▶ [WHAT IS EXPECTED]
Read through the records below and copy each line that uses the word "score".

(Beginning of EXCERPTED RECORDS)

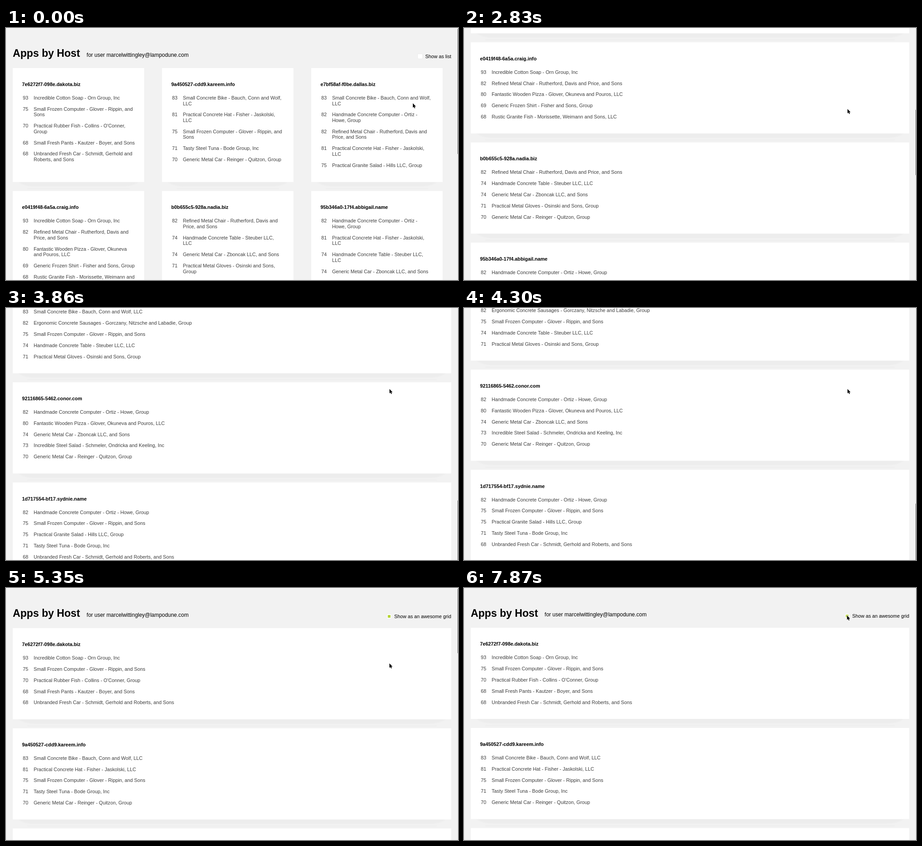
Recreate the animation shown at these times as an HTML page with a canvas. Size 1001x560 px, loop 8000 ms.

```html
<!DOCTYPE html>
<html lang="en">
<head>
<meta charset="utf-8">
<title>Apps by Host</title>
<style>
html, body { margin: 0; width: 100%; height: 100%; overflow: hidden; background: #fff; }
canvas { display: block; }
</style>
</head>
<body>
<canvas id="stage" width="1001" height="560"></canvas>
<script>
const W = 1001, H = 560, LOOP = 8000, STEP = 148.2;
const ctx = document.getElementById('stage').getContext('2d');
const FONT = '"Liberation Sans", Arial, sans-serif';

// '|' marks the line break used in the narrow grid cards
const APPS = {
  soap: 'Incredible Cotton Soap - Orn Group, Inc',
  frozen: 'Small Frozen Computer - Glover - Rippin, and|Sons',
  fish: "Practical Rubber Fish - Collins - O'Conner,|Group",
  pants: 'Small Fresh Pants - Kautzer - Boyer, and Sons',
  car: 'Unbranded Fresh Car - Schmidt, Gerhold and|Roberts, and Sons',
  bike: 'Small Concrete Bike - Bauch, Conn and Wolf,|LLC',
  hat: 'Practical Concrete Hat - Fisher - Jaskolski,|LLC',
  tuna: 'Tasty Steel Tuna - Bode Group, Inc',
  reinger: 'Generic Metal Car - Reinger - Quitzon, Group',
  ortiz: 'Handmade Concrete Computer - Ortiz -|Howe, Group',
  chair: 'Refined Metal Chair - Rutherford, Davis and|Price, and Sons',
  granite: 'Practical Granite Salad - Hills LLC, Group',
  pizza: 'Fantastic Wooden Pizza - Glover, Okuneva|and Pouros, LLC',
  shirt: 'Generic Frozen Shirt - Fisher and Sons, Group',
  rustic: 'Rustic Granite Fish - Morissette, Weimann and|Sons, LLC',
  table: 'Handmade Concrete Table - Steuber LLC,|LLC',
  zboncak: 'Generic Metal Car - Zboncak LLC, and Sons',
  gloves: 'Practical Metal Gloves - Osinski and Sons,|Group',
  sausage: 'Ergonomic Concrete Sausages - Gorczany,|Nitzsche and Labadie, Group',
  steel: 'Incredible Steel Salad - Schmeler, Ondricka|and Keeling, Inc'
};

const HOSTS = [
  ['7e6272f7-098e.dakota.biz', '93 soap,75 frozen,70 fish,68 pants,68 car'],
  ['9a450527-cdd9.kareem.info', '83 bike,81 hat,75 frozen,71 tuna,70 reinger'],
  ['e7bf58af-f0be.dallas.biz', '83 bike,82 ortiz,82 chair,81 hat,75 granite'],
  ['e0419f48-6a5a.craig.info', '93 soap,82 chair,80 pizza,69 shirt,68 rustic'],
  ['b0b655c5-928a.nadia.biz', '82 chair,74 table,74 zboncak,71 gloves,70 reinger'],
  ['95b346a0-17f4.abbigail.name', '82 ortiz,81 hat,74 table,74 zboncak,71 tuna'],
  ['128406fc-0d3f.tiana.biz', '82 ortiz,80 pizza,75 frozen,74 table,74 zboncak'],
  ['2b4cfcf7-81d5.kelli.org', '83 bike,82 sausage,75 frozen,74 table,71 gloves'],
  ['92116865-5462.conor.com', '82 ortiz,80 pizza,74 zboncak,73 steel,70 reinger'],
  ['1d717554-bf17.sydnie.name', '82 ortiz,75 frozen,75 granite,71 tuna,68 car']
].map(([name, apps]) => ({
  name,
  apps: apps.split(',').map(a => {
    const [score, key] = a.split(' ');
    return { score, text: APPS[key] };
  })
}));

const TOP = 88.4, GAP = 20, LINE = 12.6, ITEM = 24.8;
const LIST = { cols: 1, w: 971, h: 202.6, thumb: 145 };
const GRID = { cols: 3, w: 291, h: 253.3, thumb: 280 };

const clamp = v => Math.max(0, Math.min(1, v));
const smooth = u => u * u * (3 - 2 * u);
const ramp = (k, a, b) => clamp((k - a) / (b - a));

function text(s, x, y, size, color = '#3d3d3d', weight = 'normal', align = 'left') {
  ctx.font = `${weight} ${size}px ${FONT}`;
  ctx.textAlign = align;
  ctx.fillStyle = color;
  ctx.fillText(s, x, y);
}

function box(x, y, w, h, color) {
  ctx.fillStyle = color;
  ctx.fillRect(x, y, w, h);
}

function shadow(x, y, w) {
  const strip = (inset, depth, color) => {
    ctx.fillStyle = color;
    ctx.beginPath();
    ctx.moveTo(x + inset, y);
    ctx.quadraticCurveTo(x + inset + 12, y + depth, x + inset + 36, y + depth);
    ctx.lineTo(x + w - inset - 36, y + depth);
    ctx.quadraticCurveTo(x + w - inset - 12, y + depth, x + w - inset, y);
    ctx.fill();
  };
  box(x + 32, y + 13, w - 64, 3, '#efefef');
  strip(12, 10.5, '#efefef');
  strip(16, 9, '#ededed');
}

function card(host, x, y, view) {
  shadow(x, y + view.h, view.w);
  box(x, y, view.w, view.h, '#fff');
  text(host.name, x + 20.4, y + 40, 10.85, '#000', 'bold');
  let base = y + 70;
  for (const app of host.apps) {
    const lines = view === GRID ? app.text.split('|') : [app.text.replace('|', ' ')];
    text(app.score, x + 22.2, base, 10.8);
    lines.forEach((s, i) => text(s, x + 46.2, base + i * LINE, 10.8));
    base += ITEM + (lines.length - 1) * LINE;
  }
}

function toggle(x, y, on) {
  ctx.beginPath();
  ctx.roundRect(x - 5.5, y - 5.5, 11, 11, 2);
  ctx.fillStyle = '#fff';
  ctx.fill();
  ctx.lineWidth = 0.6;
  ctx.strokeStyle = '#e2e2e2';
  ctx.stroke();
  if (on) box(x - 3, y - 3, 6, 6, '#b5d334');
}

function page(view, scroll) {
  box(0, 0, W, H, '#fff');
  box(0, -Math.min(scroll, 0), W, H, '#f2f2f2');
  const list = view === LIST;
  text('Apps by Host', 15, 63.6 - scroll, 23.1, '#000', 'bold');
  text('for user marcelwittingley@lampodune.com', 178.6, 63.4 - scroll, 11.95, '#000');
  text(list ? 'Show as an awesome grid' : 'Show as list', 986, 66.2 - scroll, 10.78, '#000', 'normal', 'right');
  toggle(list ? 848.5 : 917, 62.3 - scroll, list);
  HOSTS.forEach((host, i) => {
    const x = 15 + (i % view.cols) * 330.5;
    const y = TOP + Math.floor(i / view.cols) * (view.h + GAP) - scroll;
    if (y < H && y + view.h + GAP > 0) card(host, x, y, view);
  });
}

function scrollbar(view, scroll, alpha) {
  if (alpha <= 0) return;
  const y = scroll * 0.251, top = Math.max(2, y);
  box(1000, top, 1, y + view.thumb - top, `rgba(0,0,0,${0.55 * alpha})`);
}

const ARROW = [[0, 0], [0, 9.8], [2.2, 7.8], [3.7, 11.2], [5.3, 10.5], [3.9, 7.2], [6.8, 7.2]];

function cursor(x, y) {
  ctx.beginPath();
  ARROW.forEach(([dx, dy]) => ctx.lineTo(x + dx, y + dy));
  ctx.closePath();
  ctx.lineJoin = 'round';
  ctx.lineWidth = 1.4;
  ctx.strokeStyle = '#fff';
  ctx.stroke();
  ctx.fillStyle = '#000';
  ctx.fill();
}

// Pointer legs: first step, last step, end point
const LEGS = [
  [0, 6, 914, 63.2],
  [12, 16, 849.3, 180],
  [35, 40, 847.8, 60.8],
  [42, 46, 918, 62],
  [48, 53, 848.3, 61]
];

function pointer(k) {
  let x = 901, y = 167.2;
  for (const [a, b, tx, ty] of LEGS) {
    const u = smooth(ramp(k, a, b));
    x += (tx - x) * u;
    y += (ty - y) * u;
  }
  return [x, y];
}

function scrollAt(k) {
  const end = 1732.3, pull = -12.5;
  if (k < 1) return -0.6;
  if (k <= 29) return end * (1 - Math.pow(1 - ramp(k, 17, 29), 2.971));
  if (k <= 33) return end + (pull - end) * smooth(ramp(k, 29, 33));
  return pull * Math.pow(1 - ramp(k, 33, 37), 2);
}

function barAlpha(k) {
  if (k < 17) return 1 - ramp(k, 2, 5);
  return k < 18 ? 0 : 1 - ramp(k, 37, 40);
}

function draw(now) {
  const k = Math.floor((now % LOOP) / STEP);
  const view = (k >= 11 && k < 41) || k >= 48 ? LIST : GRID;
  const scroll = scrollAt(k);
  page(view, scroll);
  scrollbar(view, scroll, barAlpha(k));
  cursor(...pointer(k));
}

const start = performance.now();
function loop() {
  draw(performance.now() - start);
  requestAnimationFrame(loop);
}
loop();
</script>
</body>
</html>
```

(End of EXCERPTED RECORDS)

▶ [THE ANSWER]
    const [score, key] = a.split(' ');
    return { score, text: APPS[key] };
    text(app.score, x + 22.2, base, 10.8);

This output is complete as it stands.